The right way to do it would be getting pam_nfc module working with your RFID reader. Once installed, you'll have this pam-nfc-add command which can associate a user with a tag.
Another way is to write your own my_getty command which supports the reader, and refer to it from /lib/systemd/system/getty@.service instead of the original agetty. When the correct ...
The value 1437495737 is in hex 55ae71b9, or in little endian notation b9 71 ae 55 while the integers 185 113 174 85 are in hex also b9 71 ae 55.
So you get the same value, just in different representation.
There appear to be 14 characters not 15. The datasheet says there should be 16 but the CR and LF do not appear to be present. So try reading 14 rather than 15 characters.
EOT and SOT are ASCII characters with the values 2 and 3. Look at an ASCII chart to get the idea. They are distinct from the stop bit. Each ASCII character is sent as 8N1 (as defined ...
I'm looking at the same problem with (currently) a single but different RFID USB (HIDevice) reader. It presents a 10-digit number and a (CR +?) LF (from the tag read) as if it was typed in at a keyboard. I made some headway with adding a new rule 10-local.rules to the /lib/udev/rules.d/ system to add a known name as a symlink in the /dev directory:
I have the linked housing and your setup will not fit in there, but I guess you're asking for housings in general and not the particular one. Next, I think you want to know what the impact of the additional plastic is on the wireless signal.
For the housing, you could design a 3D model and then have it printed. That way it will fit exactly to what you have ...

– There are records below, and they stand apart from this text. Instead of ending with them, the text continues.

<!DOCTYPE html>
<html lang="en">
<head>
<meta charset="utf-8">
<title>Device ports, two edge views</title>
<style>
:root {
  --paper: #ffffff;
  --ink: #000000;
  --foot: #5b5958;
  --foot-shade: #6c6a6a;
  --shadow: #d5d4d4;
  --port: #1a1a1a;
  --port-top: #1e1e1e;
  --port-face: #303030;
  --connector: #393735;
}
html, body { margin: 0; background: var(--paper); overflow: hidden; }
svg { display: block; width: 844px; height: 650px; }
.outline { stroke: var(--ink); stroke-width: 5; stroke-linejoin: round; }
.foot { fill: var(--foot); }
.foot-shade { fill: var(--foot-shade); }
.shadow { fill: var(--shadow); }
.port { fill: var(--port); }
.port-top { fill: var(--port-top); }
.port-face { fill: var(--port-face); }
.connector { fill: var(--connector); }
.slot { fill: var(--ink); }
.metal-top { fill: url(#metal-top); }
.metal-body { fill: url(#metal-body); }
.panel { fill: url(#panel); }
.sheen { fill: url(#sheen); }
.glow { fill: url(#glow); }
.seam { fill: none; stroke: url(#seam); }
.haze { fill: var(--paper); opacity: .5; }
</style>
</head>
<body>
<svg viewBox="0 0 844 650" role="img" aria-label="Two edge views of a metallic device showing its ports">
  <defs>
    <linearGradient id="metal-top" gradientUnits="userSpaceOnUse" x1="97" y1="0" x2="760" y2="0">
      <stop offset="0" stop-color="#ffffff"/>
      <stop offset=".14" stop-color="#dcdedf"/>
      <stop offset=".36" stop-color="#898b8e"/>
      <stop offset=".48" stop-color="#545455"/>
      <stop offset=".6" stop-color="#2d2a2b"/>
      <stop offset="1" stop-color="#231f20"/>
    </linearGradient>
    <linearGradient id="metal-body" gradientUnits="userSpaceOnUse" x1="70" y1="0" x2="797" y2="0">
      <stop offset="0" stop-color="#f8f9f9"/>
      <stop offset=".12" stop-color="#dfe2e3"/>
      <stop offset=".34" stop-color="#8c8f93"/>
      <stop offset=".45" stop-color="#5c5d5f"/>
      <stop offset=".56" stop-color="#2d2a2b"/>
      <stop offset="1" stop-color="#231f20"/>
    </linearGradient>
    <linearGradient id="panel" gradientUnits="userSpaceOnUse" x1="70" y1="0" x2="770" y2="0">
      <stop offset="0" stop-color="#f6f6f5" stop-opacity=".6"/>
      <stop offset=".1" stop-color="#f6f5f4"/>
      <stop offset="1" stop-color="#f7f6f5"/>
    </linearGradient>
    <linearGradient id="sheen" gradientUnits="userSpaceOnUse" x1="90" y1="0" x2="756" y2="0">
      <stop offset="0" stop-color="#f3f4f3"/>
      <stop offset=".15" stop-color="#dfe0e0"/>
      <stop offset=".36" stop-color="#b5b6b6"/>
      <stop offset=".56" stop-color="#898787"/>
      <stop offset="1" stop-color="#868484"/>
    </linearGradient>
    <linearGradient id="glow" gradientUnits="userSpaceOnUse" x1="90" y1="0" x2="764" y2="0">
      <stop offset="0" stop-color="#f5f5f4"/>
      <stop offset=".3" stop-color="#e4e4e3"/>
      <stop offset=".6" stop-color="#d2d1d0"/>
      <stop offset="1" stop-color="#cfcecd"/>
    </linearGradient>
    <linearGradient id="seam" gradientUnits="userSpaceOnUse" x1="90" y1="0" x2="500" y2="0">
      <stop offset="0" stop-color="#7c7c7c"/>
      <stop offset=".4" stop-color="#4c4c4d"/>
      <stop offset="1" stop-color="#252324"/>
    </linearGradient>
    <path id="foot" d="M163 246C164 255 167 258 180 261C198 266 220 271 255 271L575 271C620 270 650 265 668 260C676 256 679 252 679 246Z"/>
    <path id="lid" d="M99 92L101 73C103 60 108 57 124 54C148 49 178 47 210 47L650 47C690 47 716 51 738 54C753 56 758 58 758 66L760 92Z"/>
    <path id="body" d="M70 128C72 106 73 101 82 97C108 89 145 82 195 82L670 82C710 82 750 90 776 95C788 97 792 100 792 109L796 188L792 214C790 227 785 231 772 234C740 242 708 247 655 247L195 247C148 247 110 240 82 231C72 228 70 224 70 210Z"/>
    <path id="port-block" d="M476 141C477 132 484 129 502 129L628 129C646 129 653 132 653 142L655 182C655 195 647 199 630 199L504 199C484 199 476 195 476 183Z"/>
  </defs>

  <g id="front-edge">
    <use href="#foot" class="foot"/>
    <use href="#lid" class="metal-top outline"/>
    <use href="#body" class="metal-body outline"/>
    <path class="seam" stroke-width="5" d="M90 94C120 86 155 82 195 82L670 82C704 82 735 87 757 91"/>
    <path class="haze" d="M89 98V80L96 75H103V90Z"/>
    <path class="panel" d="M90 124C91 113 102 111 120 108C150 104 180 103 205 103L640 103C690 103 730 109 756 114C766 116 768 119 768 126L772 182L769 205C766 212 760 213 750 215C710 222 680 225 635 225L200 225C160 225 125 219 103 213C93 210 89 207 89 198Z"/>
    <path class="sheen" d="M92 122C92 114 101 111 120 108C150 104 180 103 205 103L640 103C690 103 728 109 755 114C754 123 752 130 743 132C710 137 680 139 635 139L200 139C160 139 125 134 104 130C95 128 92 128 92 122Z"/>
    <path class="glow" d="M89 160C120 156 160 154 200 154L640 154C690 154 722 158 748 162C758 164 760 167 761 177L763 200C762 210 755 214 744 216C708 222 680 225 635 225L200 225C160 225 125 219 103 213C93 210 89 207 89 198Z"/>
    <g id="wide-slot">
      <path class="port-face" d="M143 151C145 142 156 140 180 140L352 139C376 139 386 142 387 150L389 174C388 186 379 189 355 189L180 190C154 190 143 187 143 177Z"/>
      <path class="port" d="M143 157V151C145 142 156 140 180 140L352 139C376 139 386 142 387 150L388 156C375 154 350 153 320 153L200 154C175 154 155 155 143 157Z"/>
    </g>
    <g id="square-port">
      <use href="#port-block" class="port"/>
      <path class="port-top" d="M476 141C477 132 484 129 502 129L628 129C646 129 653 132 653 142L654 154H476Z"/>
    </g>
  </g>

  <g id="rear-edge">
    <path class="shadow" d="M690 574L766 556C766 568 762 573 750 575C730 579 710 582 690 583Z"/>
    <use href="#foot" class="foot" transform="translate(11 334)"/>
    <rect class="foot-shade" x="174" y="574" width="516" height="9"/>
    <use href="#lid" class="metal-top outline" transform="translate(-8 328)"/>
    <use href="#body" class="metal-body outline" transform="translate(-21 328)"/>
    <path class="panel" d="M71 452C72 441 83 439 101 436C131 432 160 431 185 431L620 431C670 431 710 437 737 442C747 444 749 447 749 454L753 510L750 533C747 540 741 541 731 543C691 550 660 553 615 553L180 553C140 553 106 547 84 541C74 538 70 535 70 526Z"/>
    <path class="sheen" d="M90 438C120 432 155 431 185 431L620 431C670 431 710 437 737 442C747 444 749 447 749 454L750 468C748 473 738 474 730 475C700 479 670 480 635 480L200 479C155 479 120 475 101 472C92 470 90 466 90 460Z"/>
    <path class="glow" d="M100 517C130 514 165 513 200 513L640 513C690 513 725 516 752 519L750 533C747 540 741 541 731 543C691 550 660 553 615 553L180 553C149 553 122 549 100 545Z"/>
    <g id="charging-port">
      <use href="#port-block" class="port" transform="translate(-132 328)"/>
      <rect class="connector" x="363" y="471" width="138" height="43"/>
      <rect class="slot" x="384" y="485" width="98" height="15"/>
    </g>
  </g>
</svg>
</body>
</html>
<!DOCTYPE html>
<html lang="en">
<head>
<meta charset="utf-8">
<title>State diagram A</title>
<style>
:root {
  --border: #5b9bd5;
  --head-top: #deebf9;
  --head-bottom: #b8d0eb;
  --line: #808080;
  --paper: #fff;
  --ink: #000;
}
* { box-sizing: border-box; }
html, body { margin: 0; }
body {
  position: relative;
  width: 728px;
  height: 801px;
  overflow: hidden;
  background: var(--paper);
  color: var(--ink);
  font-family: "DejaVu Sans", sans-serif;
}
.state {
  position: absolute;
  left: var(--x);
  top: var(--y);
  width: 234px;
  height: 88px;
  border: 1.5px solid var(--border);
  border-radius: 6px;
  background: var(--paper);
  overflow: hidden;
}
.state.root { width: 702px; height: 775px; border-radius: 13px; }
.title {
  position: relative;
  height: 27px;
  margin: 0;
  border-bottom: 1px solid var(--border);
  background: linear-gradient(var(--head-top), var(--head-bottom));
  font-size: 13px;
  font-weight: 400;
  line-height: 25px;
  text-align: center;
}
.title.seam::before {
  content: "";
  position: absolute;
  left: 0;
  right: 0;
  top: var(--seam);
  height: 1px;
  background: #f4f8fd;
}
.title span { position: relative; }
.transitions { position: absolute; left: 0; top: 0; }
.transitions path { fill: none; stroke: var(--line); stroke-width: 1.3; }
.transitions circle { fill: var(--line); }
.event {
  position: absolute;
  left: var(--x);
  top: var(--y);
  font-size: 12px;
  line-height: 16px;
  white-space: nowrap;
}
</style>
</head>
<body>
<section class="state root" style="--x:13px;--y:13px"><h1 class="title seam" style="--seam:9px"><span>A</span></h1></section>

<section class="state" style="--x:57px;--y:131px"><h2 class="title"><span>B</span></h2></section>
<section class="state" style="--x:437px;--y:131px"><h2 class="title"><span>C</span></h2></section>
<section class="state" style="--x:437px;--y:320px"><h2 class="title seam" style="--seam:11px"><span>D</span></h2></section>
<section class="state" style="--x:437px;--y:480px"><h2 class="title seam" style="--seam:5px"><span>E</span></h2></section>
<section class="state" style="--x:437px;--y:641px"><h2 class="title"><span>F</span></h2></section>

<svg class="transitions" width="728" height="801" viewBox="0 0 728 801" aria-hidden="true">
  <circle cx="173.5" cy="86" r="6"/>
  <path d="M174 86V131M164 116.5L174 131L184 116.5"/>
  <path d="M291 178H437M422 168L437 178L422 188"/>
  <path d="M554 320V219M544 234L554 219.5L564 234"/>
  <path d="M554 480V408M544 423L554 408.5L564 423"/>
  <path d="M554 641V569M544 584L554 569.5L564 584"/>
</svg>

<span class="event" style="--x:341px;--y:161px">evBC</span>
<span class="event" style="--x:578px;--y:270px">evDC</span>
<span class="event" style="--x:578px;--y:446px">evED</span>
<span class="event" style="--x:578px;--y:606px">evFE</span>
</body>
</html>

Modmypi makes a case which accepts spacer plates that raise the height of the case. You would need to mount the RFID reader to the cover (hot glue and/or some standoffs would work) but it should fit given the right number of spacer plates. One additional add on for this case is a cover for the SD card which is tamperproof.
Another option would be to create ...
To resolve this issue, edit in your MFRC522 library a line of spidev code for 1.0. Add dtoverlay = spi1-3cs to the /boot/config.txt file.
Edit or reduce reader 22 reset to any other GPIO in the MFRC522 library.
This sounds like an excellent application for RFID cards. RFID scanners are very cheap. When an RFID card or key fob is brought into proximity of the scanner, the scanner will record/register its arrival. Each RFID card can have its own unique ID and can also be programmed to contain a small amount of additional information.
The most popular RFID scanner ...
I just had a look at some Amazon reviews (hopefully of the item you have).
The reviews suggest it does not have a full SDK. It just acts as a keyboard and prints out the card number (plus carriage return).
One reviewer noted that the DIP switches change the data format as follows.
So I have a card with the UID 4B32EcDE (32bit Dec 3740021323) in the
Your rc522 reader has "CS" pin which can be controlled to activate each rc522 reader.
You can try to toggle them one by one to be able to read the individual one.
The MFRC522-python module does not seem to allow to control/specify it, so you may need to modify the module or control GPIO pin yourself:
that's line 113 in https://github.com/mxgxw/MFRC522-...
You mentioned that this is a compiled application, that works on x86 processors. This sounds like your problem. The Raspberry Pi's processor doesn't use an x86 architecture, or anything close to it. Rather, the RPi 2 uses an arm7 instruction set.
To get it to work on the RPi, you will have to recompile it targeting the RPi's architecture at the very least. ...